[Saved entries]
-*-*-

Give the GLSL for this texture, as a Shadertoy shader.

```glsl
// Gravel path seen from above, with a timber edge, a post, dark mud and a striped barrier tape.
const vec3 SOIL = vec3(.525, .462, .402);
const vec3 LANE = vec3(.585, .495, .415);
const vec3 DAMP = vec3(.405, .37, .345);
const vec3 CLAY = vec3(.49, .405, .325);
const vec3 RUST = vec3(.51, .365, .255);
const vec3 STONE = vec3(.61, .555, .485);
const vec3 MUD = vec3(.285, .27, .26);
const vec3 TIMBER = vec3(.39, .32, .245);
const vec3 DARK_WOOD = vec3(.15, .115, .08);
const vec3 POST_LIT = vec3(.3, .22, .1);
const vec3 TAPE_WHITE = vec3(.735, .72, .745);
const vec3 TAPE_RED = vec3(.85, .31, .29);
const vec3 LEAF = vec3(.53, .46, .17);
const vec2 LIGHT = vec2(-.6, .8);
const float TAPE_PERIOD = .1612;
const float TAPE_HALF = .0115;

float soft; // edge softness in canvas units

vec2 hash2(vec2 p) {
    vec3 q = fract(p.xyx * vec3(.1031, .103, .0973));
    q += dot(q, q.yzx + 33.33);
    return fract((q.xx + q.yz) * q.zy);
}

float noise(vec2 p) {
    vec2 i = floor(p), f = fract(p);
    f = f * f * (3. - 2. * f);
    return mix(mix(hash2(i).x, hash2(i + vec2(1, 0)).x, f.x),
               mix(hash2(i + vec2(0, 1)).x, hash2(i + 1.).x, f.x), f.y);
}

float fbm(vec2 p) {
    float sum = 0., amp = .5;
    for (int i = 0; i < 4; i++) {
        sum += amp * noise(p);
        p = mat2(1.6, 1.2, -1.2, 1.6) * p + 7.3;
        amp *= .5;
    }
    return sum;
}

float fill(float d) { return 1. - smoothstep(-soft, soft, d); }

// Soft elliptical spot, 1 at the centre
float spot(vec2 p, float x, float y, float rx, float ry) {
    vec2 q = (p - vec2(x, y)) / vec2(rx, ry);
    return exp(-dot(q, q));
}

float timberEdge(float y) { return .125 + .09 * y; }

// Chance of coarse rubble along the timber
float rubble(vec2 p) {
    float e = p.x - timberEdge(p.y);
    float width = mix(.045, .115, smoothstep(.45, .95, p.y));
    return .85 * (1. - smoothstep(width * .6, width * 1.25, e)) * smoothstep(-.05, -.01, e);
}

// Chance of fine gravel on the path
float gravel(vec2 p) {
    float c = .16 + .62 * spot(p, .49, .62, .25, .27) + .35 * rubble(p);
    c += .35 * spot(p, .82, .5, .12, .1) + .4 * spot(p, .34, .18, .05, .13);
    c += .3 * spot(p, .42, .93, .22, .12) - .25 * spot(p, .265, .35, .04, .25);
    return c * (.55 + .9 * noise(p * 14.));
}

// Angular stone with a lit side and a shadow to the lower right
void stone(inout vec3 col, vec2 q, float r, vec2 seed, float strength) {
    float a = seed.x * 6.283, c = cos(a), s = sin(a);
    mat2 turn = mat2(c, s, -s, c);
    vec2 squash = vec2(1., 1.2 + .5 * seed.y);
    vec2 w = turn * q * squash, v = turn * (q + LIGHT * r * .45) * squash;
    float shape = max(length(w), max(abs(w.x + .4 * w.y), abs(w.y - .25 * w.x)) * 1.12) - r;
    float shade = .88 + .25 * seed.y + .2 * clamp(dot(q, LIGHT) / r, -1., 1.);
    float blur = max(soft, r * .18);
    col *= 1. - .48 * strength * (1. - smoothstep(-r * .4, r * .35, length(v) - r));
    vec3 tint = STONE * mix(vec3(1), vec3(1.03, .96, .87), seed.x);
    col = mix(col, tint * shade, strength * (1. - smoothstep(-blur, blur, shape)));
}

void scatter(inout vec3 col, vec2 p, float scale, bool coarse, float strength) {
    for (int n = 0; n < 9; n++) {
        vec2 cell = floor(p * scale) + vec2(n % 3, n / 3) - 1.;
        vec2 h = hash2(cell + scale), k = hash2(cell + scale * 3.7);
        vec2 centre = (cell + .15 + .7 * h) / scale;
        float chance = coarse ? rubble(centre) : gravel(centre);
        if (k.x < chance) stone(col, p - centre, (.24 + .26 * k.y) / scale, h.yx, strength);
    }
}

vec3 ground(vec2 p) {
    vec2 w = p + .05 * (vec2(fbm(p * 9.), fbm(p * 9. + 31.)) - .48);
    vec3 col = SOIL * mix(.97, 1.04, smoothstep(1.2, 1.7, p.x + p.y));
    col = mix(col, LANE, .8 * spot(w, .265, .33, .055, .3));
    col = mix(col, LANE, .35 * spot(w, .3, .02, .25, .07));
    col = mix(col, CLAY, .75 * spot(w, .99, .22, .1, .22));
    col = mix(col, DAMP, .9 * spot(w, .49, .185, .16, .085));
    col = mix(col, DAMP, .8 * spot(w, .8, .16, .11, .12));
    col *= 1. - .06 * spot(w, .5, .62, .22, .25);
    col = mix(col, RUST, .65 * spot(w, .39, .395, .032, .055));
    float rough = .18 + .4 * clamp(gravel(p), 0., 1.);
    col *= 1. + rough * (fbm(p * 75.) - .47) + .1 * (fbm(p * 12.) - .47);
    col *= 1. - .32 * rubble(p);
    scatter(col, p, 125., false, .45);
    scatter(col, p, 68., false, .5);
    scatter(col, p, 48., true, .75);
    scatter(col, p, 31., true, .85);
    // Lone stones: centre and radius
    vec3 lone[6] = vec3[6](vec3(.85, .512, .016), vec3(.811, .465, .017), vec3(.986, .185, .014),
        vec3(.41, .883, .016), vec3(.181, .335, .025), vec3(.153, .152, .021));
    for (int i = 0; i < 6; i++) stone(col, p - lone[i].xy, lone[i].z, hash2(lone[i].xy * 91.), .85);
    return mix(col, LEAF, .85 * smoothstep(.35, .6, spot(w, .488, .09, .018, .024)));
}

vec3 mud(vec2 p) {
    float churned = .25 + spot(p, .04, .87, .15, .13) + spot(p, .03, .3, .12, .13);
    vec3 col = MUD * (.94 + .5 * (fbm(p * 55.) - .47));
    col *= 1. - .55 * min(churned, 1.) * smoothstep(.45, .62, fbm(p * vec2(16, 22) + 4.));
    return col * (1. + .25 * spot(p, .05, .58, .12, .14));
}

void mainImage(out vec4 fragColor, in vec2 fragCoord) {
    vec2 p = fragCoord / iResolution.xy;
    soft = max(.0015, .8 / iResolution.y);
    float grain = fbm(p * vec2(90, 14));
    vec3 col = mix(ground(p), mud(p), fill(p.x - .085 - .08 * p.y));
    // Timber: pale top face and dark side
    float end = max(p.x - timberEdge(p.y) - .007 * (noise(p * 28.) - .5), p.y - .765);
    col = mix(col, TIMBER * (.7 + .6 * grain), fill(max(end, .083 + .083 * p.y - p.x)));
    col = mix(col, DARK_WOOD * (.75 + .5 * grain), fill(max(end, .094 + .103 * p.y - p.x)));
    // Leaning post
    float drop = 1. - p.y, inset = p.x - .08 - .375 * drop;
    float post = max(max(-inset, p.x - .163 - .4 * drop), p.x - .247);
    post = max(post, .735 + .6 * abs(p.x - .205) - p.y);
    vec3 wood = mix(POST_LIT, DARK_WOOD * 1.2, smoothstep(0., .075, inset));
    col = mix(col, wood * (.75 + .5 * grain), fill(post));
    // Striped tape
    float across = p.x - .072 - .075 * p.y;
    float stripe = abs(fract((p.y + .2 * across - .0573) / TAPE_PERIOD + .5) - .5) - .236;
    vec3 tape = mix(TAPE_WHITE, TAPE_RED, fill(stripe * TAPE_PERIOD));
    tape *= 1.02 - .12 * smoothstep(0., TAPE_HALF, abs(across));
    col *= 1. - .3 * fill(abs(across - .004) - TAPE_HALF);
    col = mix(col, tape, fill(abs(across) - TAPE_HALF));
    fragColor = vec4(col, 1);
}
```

-*-*-

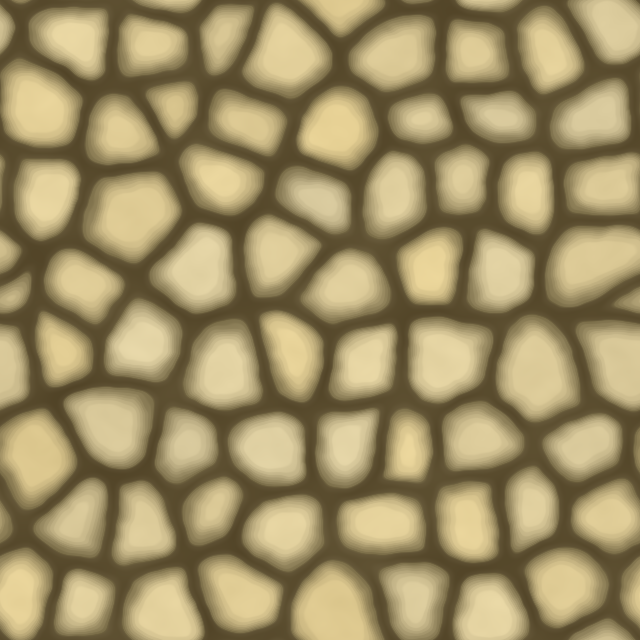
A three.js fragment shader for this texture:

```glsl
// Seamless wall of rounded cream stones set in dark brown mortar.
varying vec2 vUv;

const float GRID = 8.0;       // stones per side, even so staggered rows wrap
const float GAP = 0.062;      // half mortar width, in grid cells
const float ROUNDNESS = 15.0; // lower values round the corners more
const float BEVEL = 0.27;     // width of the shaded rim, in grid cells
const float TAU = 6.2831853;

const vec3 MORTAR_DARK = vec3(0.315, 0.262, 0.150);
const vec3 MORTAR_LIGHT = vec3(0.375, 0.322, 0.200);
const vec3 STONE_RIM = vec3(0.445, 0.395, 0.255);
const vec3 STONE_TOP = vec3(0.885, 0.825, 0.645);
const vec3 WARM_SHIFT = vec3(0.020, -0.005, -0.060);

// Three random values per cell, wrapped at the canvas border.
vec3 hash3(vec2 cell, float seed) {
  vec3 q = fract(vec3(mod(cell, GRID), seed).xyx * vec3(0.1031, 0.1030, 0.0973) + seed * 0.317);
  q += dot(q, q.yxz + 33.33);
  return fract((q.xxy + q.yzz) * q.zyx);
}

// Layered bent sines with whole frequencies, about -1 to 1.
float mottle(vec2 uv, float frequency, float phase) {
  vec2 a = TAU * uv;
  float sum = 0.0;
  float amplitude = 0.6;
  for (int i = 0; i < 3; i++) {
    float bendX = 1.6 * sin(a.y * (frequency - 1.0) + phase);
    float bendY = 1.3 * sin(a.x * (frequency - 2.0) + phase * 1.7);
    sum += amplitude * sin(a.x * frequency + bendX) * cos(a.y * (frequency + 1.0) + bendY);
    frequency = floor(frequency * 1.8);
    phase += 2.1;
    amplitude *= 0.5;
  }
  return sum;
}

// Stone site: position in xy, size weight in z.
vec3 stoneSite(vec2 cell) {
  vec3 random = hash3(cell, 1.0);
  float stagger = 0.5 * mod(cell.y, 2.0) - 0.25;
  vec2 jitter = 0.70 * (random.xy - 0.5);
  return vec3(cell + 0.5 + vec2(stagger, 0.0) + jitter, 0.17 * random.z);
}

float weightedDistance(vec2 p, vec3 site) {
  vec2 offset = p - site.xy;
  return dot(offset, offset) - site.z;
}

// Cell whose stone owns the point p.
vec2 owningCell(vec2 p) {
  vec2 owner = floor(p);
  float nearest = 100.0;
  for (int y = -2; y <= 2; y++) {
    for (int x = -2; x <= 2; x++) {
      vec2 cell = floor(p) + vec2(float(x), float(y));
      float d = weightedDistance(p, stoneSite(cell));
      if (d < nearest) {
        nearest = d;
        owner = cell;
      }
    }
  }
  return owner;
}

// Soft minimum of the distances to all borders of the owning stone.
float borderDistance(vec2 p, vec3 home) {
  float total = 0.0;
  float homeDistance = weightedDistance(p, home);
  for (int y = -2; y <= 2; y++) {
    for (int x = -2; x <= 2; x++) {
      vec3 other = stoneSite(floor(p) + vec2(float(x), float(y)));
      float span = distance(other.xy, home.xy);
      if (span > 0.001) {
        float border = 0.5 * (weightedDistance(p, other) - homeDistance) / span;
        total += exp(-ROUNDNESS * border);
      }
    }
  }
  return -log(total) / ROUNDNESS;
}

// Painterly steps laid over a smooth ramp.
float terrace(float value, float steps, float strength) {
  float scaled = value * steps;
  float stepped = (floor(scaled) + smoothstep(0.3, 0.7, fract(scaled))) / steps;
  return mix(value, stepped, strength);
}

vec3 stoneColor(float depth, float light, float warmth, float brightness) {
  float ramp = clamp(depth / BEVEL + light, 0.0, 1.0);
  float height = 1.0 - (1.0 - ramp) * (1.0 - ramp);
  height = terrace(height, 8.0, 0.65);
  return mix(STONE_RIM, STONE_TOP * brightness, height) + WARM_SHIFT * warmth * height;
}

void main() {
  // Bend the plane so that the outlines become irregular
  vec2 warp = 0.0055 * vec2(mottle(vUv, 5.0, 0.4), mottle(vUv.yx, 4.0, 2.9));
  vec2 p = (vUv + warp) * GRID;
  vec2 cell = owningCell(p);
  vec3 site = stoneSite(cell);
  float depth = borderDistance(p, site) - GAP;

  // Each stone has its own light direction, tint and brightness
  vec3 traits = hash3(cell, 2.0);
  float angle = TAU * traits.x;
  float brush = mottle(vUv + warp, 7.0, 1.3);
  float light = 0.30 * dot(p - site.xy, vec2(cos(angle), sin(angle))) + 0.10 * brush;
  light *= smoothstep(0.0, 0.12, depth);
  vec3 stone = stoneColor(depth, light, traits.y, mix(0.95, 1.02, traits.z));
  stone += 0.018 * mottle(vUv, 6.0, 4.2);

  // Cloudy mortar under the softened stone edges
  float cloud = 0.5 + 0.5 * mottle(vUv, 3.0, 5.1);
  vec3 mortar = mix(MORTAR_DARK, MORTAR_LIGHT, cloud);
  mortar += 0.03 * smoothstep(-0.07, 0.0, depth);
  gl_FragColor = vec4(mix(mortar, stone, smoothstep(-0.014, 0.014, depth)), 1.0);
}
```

-*-*-

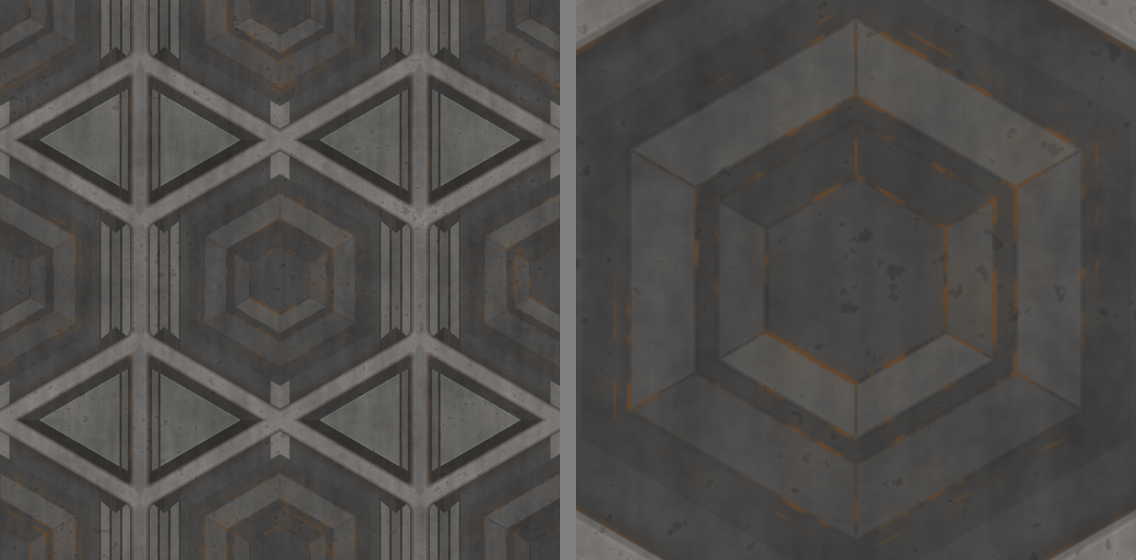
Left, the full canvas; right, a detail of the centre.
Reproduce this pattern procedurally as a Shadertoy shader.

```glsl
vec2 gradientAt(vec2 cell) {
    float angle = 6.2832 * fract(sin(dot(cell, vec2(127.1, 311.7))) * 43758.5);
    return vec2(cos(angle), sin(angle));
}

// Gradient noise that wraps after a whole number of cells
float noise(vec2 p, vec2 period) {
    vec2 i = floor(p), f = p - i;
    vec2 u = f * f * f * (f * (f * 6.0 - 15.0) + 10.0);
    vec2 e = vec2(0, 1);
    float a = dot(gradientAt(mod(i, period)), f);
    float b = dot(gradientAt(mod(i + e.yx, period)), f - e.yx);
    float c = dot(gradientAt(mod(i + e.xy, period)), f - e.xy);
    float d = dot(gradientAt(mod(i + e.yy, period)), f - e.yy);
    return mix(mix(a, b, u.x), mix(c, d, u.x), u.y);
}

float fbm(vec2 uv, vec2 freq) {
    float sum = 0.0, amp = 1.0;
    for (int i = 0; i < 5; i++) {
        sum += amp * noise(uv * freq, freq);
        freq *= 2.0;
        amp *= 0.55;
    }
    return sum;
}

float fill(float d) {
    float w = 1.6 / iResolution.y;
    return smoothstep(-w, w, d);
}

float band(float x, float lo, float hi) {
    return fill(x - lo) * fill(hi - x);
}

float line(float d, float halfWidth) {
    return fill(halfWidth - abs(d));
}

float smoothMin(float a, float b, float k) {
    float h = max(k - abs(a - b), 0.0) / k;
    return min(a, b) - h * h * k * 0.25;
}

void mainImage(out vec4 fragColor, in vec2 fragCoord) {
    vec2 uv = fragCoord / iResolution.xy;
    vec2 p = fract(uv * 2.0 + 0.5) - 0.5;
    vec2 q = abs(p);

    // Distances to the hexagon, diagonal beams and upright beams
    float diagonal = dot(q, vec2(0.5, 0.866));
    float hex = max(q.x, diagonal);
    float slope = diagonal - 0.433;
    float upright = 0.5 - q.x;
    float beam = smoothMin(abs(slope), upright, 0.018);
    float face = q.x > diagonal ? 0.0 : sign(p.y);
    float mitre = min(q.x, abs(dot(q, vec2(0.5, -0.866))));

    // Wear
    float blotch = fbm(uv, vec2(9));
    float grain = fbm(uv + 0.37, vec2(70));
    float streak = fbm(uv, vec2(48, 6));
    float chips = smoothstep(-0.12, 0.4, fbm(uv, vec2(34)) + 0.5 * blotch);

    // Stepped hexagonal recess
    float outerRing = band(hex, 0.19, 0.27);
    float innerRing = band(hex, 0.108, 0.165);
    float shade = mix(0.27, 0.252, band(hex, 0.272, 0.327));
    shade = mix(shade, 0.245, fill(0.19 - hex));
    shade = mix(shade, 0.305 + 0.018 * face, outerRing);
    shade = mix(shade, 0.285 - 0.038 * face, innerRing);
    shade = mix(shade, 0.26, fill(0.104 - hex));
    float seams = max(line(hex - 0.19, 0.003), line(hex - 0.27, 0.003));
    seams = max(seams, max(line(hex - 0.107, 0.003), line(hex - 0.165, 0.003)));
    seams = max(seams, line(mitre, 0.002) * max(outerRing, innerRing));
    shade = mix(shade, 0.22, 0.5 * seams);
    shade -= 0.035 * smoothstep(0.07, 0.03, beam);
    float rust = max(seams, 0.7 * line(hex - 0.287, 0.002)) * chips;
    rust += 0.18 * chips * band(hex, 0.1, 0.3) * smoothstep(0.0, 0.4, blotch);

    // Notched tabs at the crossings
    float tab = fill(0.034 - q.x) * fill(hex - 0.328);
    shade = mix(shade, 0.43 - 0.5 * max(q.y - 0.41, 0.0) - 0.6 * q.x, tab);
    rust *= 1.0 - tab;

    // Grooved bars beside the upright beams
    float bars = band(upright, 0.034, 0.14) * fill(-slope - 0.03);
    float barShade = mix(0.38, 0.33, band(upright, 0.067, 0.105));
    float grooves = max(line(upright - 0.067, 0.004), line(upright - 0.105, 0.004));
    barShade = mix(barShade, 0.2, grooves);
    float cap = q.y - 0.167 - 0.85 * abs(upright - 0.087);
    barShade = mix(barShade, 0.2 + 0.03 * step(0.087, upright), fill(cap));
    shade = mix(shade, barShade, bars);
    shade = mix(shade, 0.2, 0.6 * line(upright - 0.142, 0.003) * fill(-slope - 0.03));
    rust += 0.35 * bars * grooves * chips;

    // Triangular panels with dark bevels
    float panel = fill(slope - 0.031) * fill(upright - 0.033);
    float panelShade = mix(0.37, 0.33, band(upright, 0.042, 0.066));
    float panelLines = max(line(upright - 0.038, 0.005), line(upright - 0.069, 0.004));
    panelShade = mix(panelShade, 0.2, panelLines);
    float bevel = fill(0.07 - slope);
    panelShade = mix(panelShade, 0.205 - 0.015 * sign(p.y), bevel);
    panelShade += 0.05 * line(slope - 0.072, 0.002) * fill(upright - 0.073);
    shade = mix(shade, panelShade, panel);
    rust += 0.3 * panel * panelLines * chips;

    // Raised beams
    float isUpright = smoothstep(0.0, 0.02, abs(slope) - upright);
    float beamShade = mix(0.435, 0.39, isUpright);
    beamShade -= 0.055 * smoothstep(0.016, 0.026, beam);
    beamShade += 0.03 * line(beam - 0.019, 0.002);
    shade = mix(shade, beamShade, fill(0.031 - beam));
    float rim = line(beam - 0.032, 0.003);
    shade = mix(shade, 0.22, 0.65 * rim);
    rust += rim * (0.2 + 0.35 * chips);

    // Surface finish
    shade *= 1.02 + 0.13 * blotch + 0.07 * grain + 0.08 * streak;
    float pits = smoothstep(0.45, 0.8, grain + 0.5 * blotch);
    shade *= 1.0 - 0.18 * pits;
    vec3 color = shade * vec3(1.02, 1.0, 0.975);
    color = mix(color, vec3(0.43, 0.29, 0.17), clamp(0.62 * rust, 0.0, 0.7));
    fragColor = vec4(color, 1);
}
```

-*-*-

#### [Task statement]
Please go over the data above and copy each line with "depth" in it.

#### [Task response]
vec3 stoneColor(float depth, float light, float warmth, float brightness) {
  float ramp = clamp(depth / BEVEL + light, 0.0, 1.0);
  float depth = borderDistance(p, site) - GAP;
  light *= smoothstep(0.0, 0.12, depth);
  vec3 stone = stoneColor(depth, light, traits.y, mix(0.95, 1.02, traits.z));
  mortar += 0.03 * smoothstep(-0.07, 0.0, depth);
  gl_FragColor = vec4(mix(mortar, stone, smoothstep(-0.014, 0.014, depth)), 1.0);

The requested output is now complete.